The DH or no-DH rule has been controversial since its introduction in 1973 in the American League. In June last year the rhetoric exploded after AL New York Yankee star pitcher Chien-Ming Wang severely injured his foot while running the bases during an interleague game in Houston versus the NL Astros and was unable to play for the rest of the season. Hank Steinbrenner, Yankees co-chairman, angry over the loss of his ace pitcher, subsequently fumed that the NL should join the 21st century and adopt the DH rule.
Although I’ve followed NL teams for the past three decades, on the DH subject I have to agree with the AL’s Mr. Steinbrenner. Major League Baseball (MLB) is a business which exists to make a profit. Teams have made huge investments in their players and want and need them to remain healthy and able to perform at their top level to maximize the teams’ chances of success and attract the most fans. Teams especially don’t want to see their star players get injured, even more so if the injuries can be avoided. That is precisely Mr. Steinbrenner’s point, that his top pitcher was hurt unnecessarily, because he was only running the bases after batting due to the NL’s no-DH rule. Under AL rules his pitcher never would have been on base at all, so his injury was completely needless and avoidable. With Wang out of the rotation, the Yankees went on to miss the playoffs for the first time in fourteen years, a serious hit to the Yankees’ pocketbook.
Consider the situation in professional football. The NFL has instituted several rules in recent years to protect the quarterbacks, arguably the most valuable players for most teams, from injuries so as to keep them healthy and in the game. A sound business decision. Since pitchers are baseball’s equivalent of quarterbacks, with the ball in their hands at the start of each play, it makes sense for MLB to have rules to protect them from undue harm as well. The DH accomplishes that in the AL by keeping pitchers out of the batter’s box and off the bases.
Another frequent DH rule argument comes from baseball purists, who believe that every player should swing a bat just like when they were kids, or because that’s how the game was originally played. These traditionalists support the NL no-DH style of play.

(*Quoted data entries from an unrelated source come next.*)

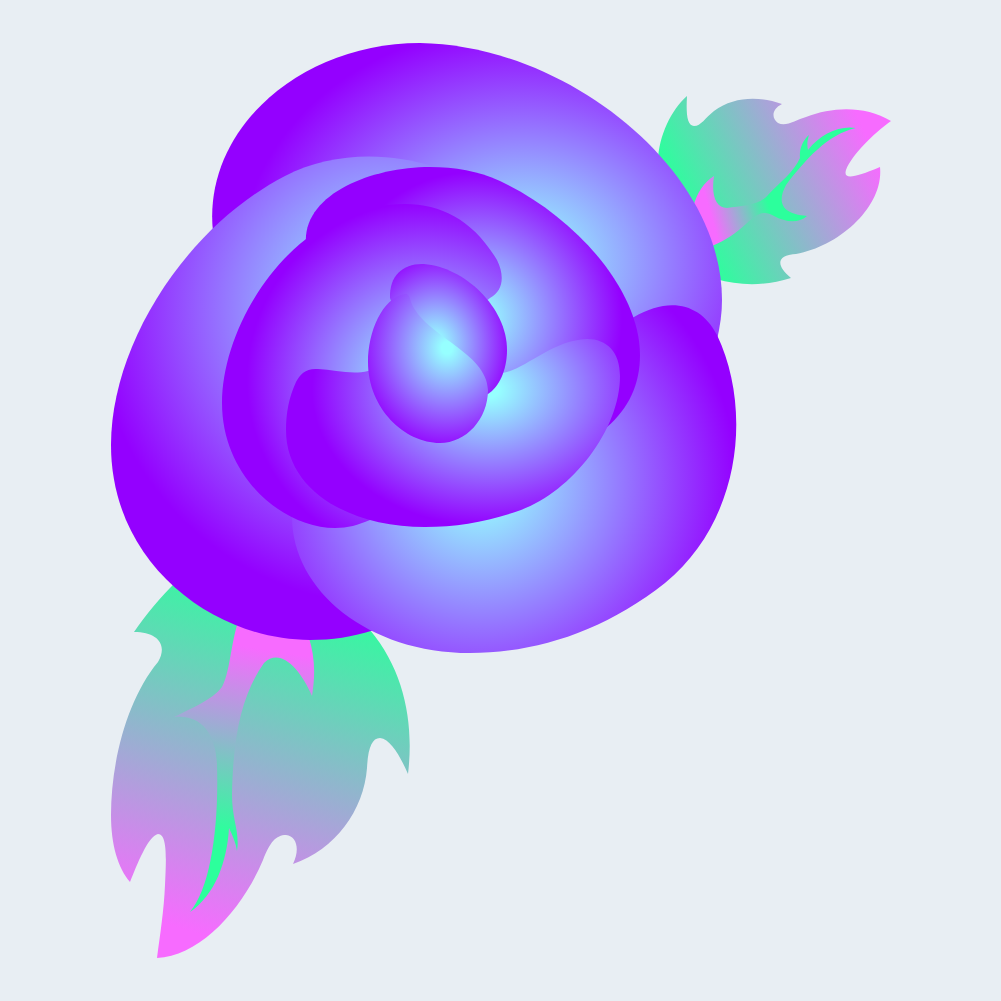
<!DOCTYPE html>
<html lang="en">
<head>
<meta charset="utf-8">
<title>Violet rose</title>
<style>
:root {
  --paper: #e8eef3;
  --violet: #9400ff;
  --aqua: #96ffff;
  --mint: #2cff9c;
  --pink: #f76bff;
}
html, body { margin: 0; width: 1001px; height: 1001px; overflow: hidden; background: var(--paper); }
svg { display: block; }
.petal-core { stop-color: var(--aqua); }
.petal-edge { stop-color: var(--violet); }
.mint { stop-color: var(--mint); }
.pink { stop-color: var(--pink); }
</style>
</head>
<body>
<svg width="1001" height="1001" viewBox="0 0 1001 1001" role="img" aria-label="Violet and aqua rose with two mint and pink leaves">
  <defs>
    <radialGradient id="petal" gradientUnits="userSpaceOnUse" cx="0" cy="0" r="1">
      <stop class="petal-core" offset="0.06"/>
      <stop class="petal-edge" offset="1"/>
    </radialGradient>
    <radialGradient id="petal-top" href="#petal" gradientTransform="translate(520 262) scale(280 236)"/>
    <radialGradient id="petal-left" href="#petal" gradientTransform="translate(390 310) scale(295)"/>
    <radialGradient id="petal-right" href="#petal" gradientTransform="translate(480 480) scale(256)"/>
    <radialGradient id="ring-right" href="#petal" gradientTransform="translate(476 318) scale(146)"/>
    <radialGradient id="ring-left" href="#petal" gradientTransform="translate(425 380) scale(178)"/>
    <radialGradient id="ring-front" href="#petal" gradientTransform="translate(488 390) scale(176 136)"/>
    <radialGradient id="bud-back" href="#petal" gradientTransform="translate(436 344) scale(76 92)"/>
    <radialGradient id="bud-front" href="#petal" gradientTransform="translate(447 348) scale(90 102)"/>
    <linearGradient id="leaf-fill">
      <stop class="mint" offset="0"/>
      <stop class="pink" offset="1"/>
    </linearGradient>
    <linearGradient id="leaf-low" href="#leaf-fill" gradientUnits="userSpaceOnUse" x1="310" y1="590" x2="202" y2="935"/>
    <linearGradient id="leaf-high" href="#leaf-fill" gradientUnits="userSpaceOnUse" x1="690" y1="222" x2="868" y2="138"/>
    <linearGradient id="vein-low" href="#leaf-fill" gradientUnits="userSpaceOnUse" x1="238" y1="835" x2="268" y2="650"/>
    <linearGradient id="vein-high" href="#leaf-fill" gradientUnits="userSpaceOnUse" x1="768" y1="203" x2="712" y2="219"/>
  </defs>

  <rect width="1001" height="1001" fill="var(--paper)"/>

  <g id="lower-leaf">
    <path fill="url(#leaf-low)" d="M178 580C160 597 146 615 134 632C158 632 168 645 158 662C128 698 111 760 111 815C111 845 118 868 130 882C137 865 148 836 158 834C168 834 166 862 165 885C164 910 160 935 157 958C200 956 242 910 263 860C270 842 276 835 286 835C297 836 300 850 293 864C335 850 364 810 367 768C368 748 372 738 380 738C391 739 401 758 408 774C414 724 405 672 370 630L300 570Z"/>
    <path fill="url(#vein-low)" d="M238 622C231 643 230 672 222 687C212 700 192 708 174 717C198 714 216 730 217 765C219 830 210 888 190 912C215 895 227 862 229 828C233 836 236 844 237 851C240 832 232 820 232 795C233 735 242 694 264 663C280 647 300 668 312 696C316 672 314 654 309 638L290 610Z"/>
  </g>

  <g id="upper-leaf">
    <path fill="url(#leaf-high)" d="M658 160C659 136 671 110 687 96C686 114 687 126 694 126C701 126 705 118 714 111C734 96 760 96 782 104C772 109 771 118 778 123C786 127 796 120 806 117C834 106 866 106 891 121C873 134 852 155 846 170C843 180 854 178 880 167C884 206 840 246 796 254C776 255 776 266 791 278C766 286 740 286 716 279L680 220Z"/>
    <path fill="url(#vein-high)" d="M693 207C697 193 704 182 714 176C711 196 716 208 727 208C742 206 760 205 768 195C780 182 794 172 800 158C799 149 803 140 809 135C807 141 807 146 808 150C820 134 840 125 856 128C828 134 805 160 786 185C777 202 781 214 807 216C798 224 785 222 774 216C763 209 756 215 746 224C735 234 726 240 712 246Z"/>
  </g>

  <g id="outer-petals">
    <path fill="url(#petal-top)" d="M213 232C202 130 300 43 420 43C565 45 722 168 722 300C722 314 720 326 717 340L600 440L300 400Z"/>
    <path fill="url(#petal-left)" d="M435 167C385 151 330 153 285 176C185 228 111 345 111 445C111 565 215 640 310 640C332 640 352 637 374 630L480 500L500 300Z"/>
    <path fill="url(#petal-right)" d="M634 317C668 297 700 302 717 335C752 408 742 520 665 583C603 632 535 653 470 653C368 653 291 590 292 515L440 400Z"/>
  </g>

  <g id="inner-petals">
    <path fill="url(#ring-right)" d="M306 244C302 195 370 167 430 167C455 167 478 171 500 181C575 216 640 290 640 355C640 384 629 408 607 427L480 450L380 350Z"/>
    <path fill="url(#ring-left)" d="M490 298C503 291 505 276 497 260C474 221 442 204 405 204C385 204 365 208 345 216C272 246 222 335 222 403C222 477 283 528 335 528C348 528 358 525 370 520L470 440L440 340Z"/>
    <path fill="url(#ring-front)" d="M368 371C352 375 335 370 318 369C306 368 300 374 296 382C289 397 286 413 286 430C286 491 350 527 425 527C458 527 490 521 521 510C572 491 620 430 620 376C620 352 607 339 587 339C552 340 525 370 502 373L440 350Z"/>
  </g>

  <g id="bud">
    <path fill="url(#bud-back)" d="M390 298C389 275 404 263 424 264C464 267 507 307 507 350C507 370 499 387 488 394L430 410Z"/>
    <path fill="url(#bud-front)" d="M405 294C382 298 368 332 368 362C368 409 405 443 440 443C466 443 488 419 488 390C487 352 424 336 411 302C410 297 408 293 405 294Z"/>
  </g>
</svg>
</body>
</html>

However, one can again look to pro football to see that a game doesn’t necessarily suffer by moving away from tradition and the game’s origins. In backyard football, kids play every down, offense then defense. As the game has grown up, football has evolved into a game of specialists. Nowadays, football is so specialized that some players are third down outside linebacker only, or kickoff return only, for example. Yet no one complains that these football specialists smear or defile the game by not being the well-rounded players like they were as kids. And the NFL is today at the peak of its popularity with American fans.
Similarly, just because a pitcher swung a bat as a kid, there’s no reason he has to do it now. Throughout modern society in this day and age, specialists are preferred. It’s time for the NL to recognize that pitchers are specialists and treat them as such, which the AL’s DH rule does. Fans can certainly adapt to this modernization of the game and quit griping about tradition, as they have for the NFL’s specialization and rule changes.

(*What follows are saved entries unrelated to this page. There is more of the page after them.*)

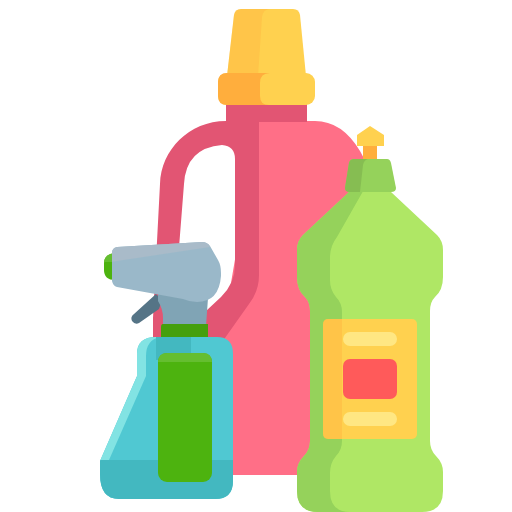
<!DOCTYPE html>
<html lang="en">
<head>
<meta charset="utf-8">
<title>Cleaning products</title>
<style>
:root {
  --pink: #ff6f87; --pink-dark: #e25573;
  --yellow: #ffd14f; --amber: #ffae3d; --cream: #ffe783; --red: #ff5a5a;
  --lime: #afe765; --lime-mid: #9cdd5b; --lime-dark: #95d25b;
  --teal: #50c8d2; --teal-dark: #43b8c0; --teal-light: #82e3e3;
  --green: #4db30f; --green-dark: #459f0d; --green-light: #65be30;
  --steel: #9ab8c9; --steel-light: #a9bbc9; --steel-mid: #80a4b5; --steel-dark: #557486;
}
html, body { margin: 0; background: #fff; overflow: hidden; }
svg { display: block; width: 512px; height: 512px; }
.pink { fill: var(--pink); } .pink-dark { fill: var(--pink-dark); }
.yellow { fill: var(--yellow); } .amber { fill: var(--amber); }
.cream { fill: var(--cream); } .red { fill: var(--red); }
.lime { fill: var(--lime); } .lime-mid { fill: var(--lime-mid); } .lime-dark { fill: var(--lime-dark); }
.teal { fill: var(--teal); } .teal-dark { fill: var(--teal-dark); } .teal-light { fill: var(--teal-light); }
.green { fill: var(--green); } .green-dark { fill: var(--green-dark); } .green-light { fill: var(--green-light); }
.steel { fill: var(--steel); } .steel-light { fill: var(--steel-light); }
.steel-mid { fill: var(--steel-mid); } .steel-dark { fill: var(--steel-dark); }
</style>
</head>
<body>
<svg viewBox="0 0 512 512" role="img" aria-label="Detergent bottle, spray bottle and dish soap bottle">
  <defs>
    <clipPath id="spray-shape">
      <path id="spray-body" d="M156 337H217Q233 337 233 354V481Q233 499 215 499H119Q100 499 100 474V461L137 376V354Q137 337 156 337Z"/>
    </clipPath>
    <clipPath id="soap-shape">
      <path id="soap-body" d="M349 192H391L437 235Q443 241 443 250V277Q443 290 435 297Q430 302 430 311V441Q430 450 436 456Q443 463 443 472V491Q443 512 422 512H318Q297 512 297 491V472Q297 463 304 456Q310 450 310 441V311Q310 302 305 297Q297 290 297 277V250Q297 241 303 235Z"/>
    </clipPath>
    <clipPath id="nozzle-shape">
      <path d="M117 247L202 242Q207 242 210 246L218 260Q221 265 221 273V276Q219 302 197 302Q190 302 183 299L117 287Q113 286 112 281V253Q112 248 117 247Z"/>
    </clipPath>
  </defs>

  <g id="detergent-bottle">
    <path class="pink" d="M258 121H315Q342 121 360 151L382 192V475H200V360L224 324L240 230Z"/>
    <path class="pink-dark" fill-rule="evenodd" d="M226 121H259V275Q259 291 249 304L220 345H153V318L160 184C161 150 189 121 226 121ZM222 145Q235 146 235 159V266Q235 283 221 297L206 311H174L184 184Q186 148 222 145Z"/>
    <rect class="pink-dark" x="226" y="103" width="81" height="19"/>
    <path class="yellow" d="M241 9H293Q299 9 300 15L306 76H227L234 15Q235 9 241 9Z"/>
    <path class="amber" d="M241 9H269Q263 10 262 17L258 76H227L234 15Q235 9 241 9Z" opacity=".35"/>
    <rect class="yellow" x="218" y="73" width="97" height="32" rx="9"/>
    <path class="amber" d="M227 73H270Q260 73 260 83V96Q260 105 269 105H227Q218 105 218 96V82Q218 73 227 73Z"/>
  </g>

  <g id="dish-soap-bottle">
    <use href="#soap-body" class="lime"/>
    <g clip-path="url(#soap-shape)">
      <path class="lime-dark" d="M290 186H366L337 237Q330 246 330 258V280Q330 290 336 297Q342 303 342 312V441Q342 450 336 456Q330 463 330 473V491Q330 512 350 512H290Z"/>
    </g>
    <path class="amber" d="M363 144H377V161H363Z"/>
    <path class="yellow" d="M357 135L370 126L384 135V146H357Z"/>
    <path class="lime-dark" d="M354 159H387Q390 159 391 163L396 188Q396 192 391 192H350Q345 192 345 188L349 163Q350 159 354 159Z"/>
    <path d="M354 159H368Q364 160 363 165L360 192H350Q345 192 345 188L349 163Q350 159 354 159Z" fill="#86bd52"/>
    <g id="soap-label">
      <rect class="yellow" x="323" y="319" width="94" height="120" rx="5"/>
      <path class="amber" d="M328 319H342V439H328Q323 439 323 434V324Q323 319 328 319Z" opacity=".4"/>
      <rect class="cream" x="343" y="332" width="54" height="14" rx="7"/>
      <rect class="red" x="343" y="359" width="54" height="40" rx="7"/>
      <rect class="cream" x="343" y="412" width="54" height="14" rx="7"/>
    </g>
  </g>

  <g id="spray-bottle">
    <path class="steel-dark" d="M156 294L162 300L159 309L139 323Q135 325 132 321Q130 317 134 314Z"/>
    <path class="steel-mid" d="M158 292L208 298L206 326H163V318Q163 309 158 301Z"/>
    <path class="green" d="M115 253V280Q104 280 104 270V263Q104 254 115 253Z"/>
    <path class="green-light" d="M115 253V262H104Q105 254 115 253Z"/>
    <g clip-path="url(#nozzle-shape)">
      <rect class="steel" x="110" y="240" width="114" height="64"/>
      <path class="steel-light" d="M110 240H207L210 247L110 262Z"/>
    </g>
    <use href="#spray-body" class="teal"/>
    <g clip-path="url(#spray-shape)">
      <path class="teal-light" d="M137 337H160Q146 340 146 356V376L109 460H95V440L137 376Z"/>
      <path class="teal-dark" d="M100 460H233V499H100Z"/>
      <path class="teal-dark" d="M156 337H183V360H156Z"/>
    </g>
    <path class="green-dark" d="M163 324H208V337H161V327Q161 324 163 324Z"/>
    <path class="teal-dark" d="M183 337H191V356H183Z"/>
    <rect class="green" x="158" y="353" width="54" height="129" rx="9"/>
    <path class="green-light" d="M158 362Q158 353 167 353H203Q212 353 212 362Z"/>
  </g>
</svg>
</body>
</html>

Additionally, do baseball purists really enjoy watching NL pitchers at the plate? It’s nearly a guaranteed rally-killing out every time the pitcher comes up. That’s no fun to watch. After all, the name of the game is to score runs. And which would you rather see, your team score lots of runs or only a few? By sending a good hitting DH up to bat rather than a lousy hitting pitcher, more offense is introduced.

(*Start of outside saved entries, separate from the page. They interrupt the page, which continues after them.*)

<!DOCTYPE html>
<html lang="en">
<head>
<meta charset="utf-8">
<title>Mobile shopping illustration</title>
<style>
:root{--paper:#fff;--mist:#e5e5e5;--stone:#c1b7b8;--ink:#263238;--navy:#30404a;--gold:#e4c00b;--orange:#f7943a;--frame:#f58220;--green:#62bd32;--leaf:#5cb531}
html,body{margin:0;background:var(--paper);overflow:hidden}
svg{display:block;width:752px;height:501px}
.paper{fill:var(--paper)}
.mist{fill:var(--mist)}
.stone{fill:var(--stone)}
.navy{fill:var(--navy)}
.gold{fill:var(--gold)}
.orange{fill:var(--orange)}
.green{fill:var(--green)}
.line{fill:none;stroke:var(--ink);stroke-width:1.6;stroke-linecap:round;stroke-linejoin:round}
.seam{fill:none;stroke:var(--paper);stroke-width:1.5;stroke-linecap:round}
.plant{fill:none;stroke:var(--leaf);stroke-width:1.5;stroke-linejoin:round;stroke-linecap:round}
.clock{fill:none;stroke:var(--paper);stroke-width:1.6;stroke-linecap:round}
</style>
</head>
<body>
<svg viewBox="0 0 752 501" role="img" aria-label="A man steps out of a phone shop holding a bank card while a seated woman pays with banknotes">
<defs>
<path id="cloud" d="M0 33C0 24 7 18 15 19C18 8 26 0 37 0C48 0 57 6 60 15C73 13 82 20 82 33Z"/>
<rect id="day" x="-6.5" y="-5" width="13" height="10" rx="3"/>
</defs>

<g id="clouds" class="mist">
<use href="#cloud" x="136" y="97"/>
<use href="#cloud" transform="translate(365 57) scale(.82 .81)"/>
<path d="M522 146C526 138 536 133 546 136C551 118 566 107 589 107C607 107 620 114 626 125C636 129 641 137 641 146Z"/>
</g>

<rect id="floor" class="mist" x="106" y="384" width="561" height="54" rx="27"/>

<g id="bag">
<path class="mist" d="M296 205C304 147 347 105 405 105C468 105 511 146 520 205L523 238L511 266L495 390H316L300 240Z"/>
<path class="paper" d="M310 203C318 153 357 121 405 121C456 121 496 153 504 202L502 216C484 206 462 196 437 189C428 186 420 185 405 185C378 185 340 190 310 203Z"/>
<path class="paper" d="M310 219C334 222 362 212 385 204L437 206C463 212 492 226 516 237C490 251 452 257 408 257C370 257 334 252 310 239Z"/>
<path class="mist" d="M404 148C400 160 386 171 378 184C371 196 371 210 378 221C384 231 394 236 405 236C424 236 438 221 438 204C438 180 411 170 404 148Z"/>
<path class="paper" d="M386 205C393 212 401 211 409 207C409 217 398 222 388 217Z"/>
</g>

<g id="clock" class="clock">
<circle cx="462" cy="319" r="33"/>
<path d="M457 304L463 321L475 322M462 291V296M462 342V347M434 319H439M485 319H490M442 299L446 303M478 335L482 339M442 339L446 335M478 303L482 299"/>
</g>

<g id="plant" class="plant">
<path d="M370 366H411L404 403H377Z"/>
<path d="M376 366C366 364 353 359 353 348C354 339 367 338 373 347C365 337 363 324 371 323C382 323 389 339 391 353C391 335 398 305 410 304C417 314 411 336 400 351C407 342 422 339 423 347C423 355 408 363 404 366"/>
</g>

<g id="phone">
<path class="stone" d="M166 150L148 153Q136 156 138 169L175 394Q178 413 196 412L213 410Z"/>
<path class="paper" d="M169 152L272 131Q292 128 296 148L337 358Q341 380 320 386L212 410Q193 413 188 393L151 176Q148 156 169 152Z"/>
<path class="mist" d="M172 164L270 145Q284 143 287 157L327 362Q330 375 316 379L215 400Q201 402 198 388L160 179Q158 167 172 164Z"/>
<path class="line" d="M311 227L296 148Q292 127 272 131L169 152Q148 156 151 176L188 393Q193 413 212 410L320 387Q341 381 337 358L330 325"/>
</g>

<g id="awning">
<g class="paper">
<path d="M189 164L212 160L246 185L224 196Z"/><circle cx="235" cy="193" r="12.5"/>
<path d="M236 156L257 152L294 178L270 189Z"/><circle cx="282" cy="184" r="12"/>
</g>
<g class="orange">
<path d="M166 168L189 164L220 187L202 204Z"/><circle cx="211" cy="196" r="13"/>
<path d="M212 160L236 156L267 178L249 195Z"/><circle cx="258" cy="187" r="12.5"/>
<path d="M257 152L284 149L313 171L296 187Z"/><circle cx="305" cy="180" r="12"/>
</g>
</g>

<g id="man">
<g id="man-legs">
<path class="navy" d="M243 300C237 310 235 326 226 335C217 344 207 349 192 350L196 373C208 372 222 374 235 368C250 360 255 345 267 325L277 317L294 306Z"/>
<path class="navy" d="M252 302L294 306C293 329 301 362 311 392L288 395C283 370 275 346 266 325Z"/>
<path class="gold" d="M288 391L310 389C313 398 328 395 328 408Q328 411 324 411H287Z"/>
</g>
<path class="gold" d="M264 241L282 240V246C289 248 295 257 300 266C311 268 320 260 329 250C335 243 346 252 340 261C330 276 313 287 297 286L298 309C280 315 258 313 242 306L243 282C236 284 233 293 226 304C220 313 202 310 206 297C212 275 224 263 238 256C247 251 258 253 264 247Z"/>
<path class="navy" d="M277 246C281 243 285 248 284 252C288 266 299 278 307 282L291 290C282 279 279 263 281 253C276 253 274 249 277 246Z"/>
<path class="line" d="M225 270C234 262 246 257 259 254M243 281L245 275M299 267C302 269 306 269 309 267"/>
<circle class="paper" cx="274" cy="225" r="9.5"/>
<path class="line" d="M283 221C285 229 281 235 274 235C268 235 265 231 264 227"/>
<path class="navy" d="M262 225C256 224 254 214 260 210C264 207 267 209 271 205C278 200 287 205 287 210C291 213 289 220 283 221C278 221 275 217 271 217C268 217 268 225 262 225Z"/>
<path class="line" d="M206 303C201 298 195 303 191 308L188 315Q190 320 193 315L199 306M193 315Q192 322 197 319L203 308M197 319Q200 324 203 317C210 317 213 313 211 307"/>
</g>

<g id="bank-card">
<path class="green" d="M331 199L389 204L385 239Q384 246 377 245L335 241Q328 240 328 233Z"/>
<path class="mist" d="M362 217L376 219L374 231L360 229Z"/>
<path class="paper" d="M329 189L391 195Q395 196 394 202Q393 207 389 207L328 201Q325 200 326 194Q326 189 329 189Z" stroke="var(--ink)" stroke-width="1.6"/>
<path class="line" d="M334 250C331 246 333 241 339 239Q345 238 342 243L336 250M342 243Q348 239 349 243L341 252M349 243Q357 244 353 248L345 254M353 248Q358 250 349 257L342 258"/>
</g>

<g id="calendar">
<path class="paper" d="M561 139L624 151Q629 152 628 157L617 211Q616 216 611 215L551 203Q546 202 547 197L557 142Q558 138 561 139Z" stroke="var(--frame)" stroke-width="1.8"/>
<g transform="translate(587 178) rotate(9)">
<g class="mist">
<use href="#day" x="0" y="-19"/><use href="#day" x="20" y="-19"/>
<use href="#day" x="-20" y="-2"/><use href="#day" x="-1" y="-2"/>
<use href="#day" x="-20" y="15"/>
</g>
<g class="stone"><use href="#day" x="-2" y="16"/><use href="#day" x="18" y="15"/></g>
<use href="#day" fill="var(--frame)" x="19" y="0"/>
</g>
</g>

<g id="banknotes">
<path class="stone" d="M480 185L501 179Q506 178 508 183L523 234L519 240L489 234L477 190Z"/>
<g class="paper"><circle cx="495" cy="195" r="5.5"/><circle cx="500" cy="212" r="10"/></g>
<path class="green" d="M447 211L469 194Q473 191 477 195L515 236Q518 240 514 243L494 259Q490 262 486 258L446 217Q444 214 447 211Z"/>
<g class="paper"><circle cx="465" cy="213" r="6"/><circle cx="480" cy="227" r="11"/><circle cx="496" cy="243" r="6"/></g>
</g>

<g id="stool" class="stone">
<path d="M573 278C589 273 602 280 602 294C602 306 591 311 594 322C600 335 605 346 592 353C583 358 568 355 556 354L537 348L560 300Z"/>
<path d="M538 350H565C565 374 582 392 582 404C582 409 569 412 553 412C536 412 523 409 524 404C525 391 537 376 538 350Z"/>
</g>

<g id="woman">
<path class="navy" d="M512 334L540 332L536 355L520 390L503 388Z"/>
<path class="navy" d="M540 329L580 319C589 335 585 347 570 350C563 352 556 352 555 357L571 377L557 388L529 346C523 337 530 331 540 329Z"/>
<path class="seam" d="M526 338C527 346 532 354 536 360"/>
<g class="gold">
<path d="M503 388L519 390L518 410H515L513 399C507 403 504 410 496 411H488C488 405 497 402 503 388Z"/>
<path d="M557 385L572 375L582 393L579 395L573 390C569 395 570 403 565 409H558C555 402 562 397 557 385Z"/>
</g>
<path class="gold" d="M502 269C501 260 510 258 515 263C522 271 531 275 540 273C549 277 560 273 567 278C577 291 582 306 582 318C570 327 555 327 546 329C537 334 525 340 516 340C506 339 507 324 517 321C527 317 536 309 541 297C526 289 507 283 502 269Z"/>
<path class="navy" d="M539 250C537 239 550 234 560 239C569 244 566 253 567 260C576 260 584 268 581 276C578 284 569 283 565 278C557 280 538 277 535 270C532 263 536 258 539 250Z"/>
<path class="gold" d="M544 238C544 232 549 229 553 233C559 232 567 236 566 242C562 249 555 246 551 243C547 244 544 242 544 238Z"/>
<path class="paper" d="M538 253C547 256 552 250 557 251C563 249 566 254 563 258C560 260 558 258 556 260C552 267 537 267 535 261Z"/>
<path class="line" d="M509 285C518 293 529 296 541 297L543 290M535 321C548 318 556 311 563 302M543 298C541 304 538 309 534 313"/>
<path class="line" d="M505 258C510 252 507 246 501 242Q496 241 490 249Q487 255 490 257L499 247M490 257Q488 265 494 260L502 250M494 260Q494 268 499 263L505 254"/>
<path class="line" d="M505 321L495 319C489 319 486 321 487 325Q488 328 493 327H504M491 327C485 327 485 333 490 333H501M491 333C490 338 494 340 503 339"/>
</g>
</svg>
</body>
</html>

Hank Steinbrenner was right. The National League needs to adopt the designated hitter rule, not just for interleague games, but full time. Pitchers have a difficult enough time just throwing the ball and remaining healthy. Keeping pitchers on the mound, out of the batter’s box, and off the bases also makes sound business sense. Come on, NL and MLB powers-that-be, adopt the DH rule throughout baseball and prevent unnecessary pitcher injuries. It’s time to level the playing field with the same rules for both leagues.